If you are remodeling your kitchen (or building anew), you may need to choose a corner cabinet although not all kitchens need them.For example, a "galley" kitchen is called that because the walls (holding cabinets and appliances) that make up the kitchen face each other and, therefore, preclude the need for corner cabinets. Another possible arrangement in this vein would be an "L-shaped" kitchen with a straight-run of cabinets along one wall and another straight-run of cabinets on a wall that is perpendicular to it but separated from it by a doorway or floor-to-ceiling window. Cabinets installed in a straight run do not pose the variety of choices that corner cabinets do; therefore, if your new kitchen, bathroom, or office needs a corner cabinet, having a list of the types of corner cabinets currently available should help you make an educated choice in their shape and size.
Frameless Cabinets will have the doors meeting the other door and will have drawers against other drawers. Looking at the front of the cabinet, you will see only the door or the drawer not the cabinet box itself. 10 x 10 Standard is just that a standard measure meaning 10 foot of base cabinets and 10 foot of wall cabinets. Manufacturers have used this calculation for their standard kitchen cabinets. You can still change this to meet your footage requirements but they will be a special order instead of than the standard measurements.
Once the sub-bases for the lower cabinets are set, I recommend that you install the upper cabinets next as it is just plain easier. Once the wider base cabinets are installed it is harder to work on the narrower upper cabinets. Just measure up from the sub-base to get the top of the cabinets, add the counter thickness, add the space you want between the lower and upper cabinets (typically eighteen inches) and make a pencil mark. That is the bottom of your upper cabinets. Since your sub-base is level, just transfer the upper cabinet mark all along the run and you will have mark to set the bottom of each upper cabinet. Next locate all the wall studs and make a vertical mark using your level that will protrude both above and below the cabinets.

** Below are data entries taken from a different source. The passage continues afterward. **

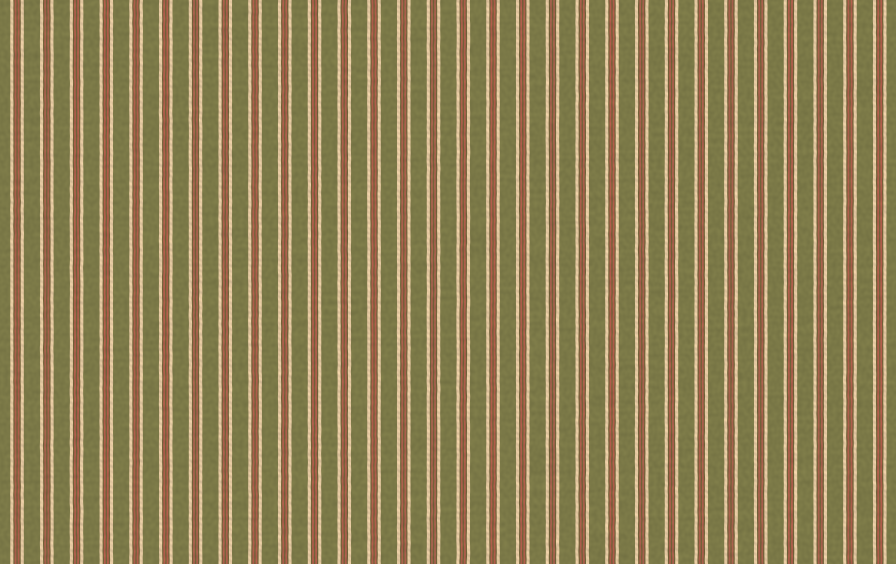
Write a WebGL 1 fragment shader that draws this pattern.

```glsl
precision highp float;
// Woven ticking stripe: green ground with cream-edged, twin red pinstripes.

uniform vec2 u_resolution;

#define REPEATS 30.12                     // stripe groups across the width
#define FIRST_CENTRE 0.573                // first group centre, in repeats
#define CREAM_OFFSET 0.175                // cream line from group centre
#define CREAM_HALF 0.052
#define RED_OFFSET 0.052                  // red line from group centre
#define RED_HALF 0.030
#define GROUND vec3(0.480, 0.472, 0.278)
#define CREAM vec3(0.890, 0.780, 0.625)
#define CORE vec3(0.440, 0.380, 0.220)
#define RED vec3(0.670, 0.370, 0.295)
#define GRAIN 0.07                        // strength of thread texture
#define WOBBLE 0.012                      // sideways drift of the yarns

const float TAU = 6.28318;

float hash(vec2 p) {
  vec3 q = fract(vec3(p.xyx) * 0.1031);
  q += dot(q, q.yzx + 33.33);
  return fract((q.x + q.y) * q.z);
}

vec2 gradient(vec2 cell) {
  float angle = TAU * hash(cell);
  return vec2(cos(angle), sin(angle));
}

float gradientNoise(vec2 p) {
  vec2 i = floor(p), f = p - i;
  vec2 u = f * f * f * (f * (f * 6.0 - 15.0) + 10.0);
  vec2 e = vec2(1.0, 0.0);
  float low = mix(dot(gradient(i), f), dot(gradient(i + e), f - e), u.x);
  float high = mix(dot(gradient(i + e.yx), f - e.yx),
                   dot(gradient(i + e.xx), f - e.xx), u.x);
  return mix(low, high, u.y);
}

// Share of a filter window of the given width covered by a line.
float lineCover(float x, float centre, float halfWidth, float window) {
  float right = min(centre + halfWidth, x + 0.5 * window);
  float left = max(centre - halfWidth, x - 0.5 * window);
  return max(right - left, 0.0) / window;
}

float twinCover(float x, float offset, float halfWidth, float window) {
  return lineCover(x, offset, halfWidth, window)
       + lineCover(x, -offset, halfWidth, window);
}

void main() {
  // Both axes are measured in canvas widths.
  vec2 uv = gl_FragCoord.xy / u_resolution.x;
  float window = max(REPEATS / u_resolution.x, 0.03);

  // Position inside the repeat, centred on the stripe group.
  float s = uv.x * REPEATS - FIRST_CENTRE + 0.5;
  float stripe = floor(s);
  float x = s - stripe - 0.5;
  x += WOBBLE * gradientNoise(vec2(stripe * 7.3, uv.y * 110.0));

  // Coverage of each yarn colour.
  float cream = twinCover(x, CREAM_OFFSET, CREAM_HALF, window);
  float red = twinCover(x, RED_OFFSET, RED_HALF, window);
  float core = lineCover(x, 0.0, CREAM_OFFSET - CREAM_HALF, window) - red;

  // Slight dye differences from one stripe group to the next.
  float dye = hash(vec2(stripe, 4.0)) - 0.5;
  vec3 redYarn = RED + vec3(0.05, -0.02, -0.01) * dye;

  vec3 color = GROUND + cream * (CREAM - GROUND)
             + red * (redYarn - GROUND) + core * (CORE - GROUND);

  // Thread grain, faint weft bands and the twist of the cream yarn.
  float grain = gradientNoise(uv * vec2(210.0, 170.0));
  float weft = gradientNoise(uv * vec2(14.0, 190.0) + 31.0);
  float twist = sin(TAU * (uv.y * 170.0 + uv.x * 90.0));
  twist *= smoothstep(250.0, 450.0, u_resolution.x);
  color *= 1.0 + GRAIN * (grain + 0.6 * weft) + 0.03 * cream * twist;

  gl_FragColor = vec4(clamp(color, 0.0, 1.0), 1.0);
}
```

Place two C clamps in the first cabinet, lift the second cabinet into place and using the C clamps, firmly clamp the front face stile of the first cabinet to the second. The combination of the wall furring strip and the two clamps will allow you to let go and do the work of affixing the second cabinet to the wall and to each other. Making sure that the front faces are perfectly flush with each other and the heights are perfectly matched, standard practice is to pre-drill a screw hole behind the door hinge. Using drywall screws again, insert a screw in the hole making sure the screw will not penetrate through the stile of the other cabinet (too long). Place one screw behind each hinge. Now fasten the second cabinet to the wall and then release the clamps. This same scenario repeats itself until you reach the end of the cabinets. You may have spaces where a window occurs but your furring strip will assure that both sections are mounted at the same height.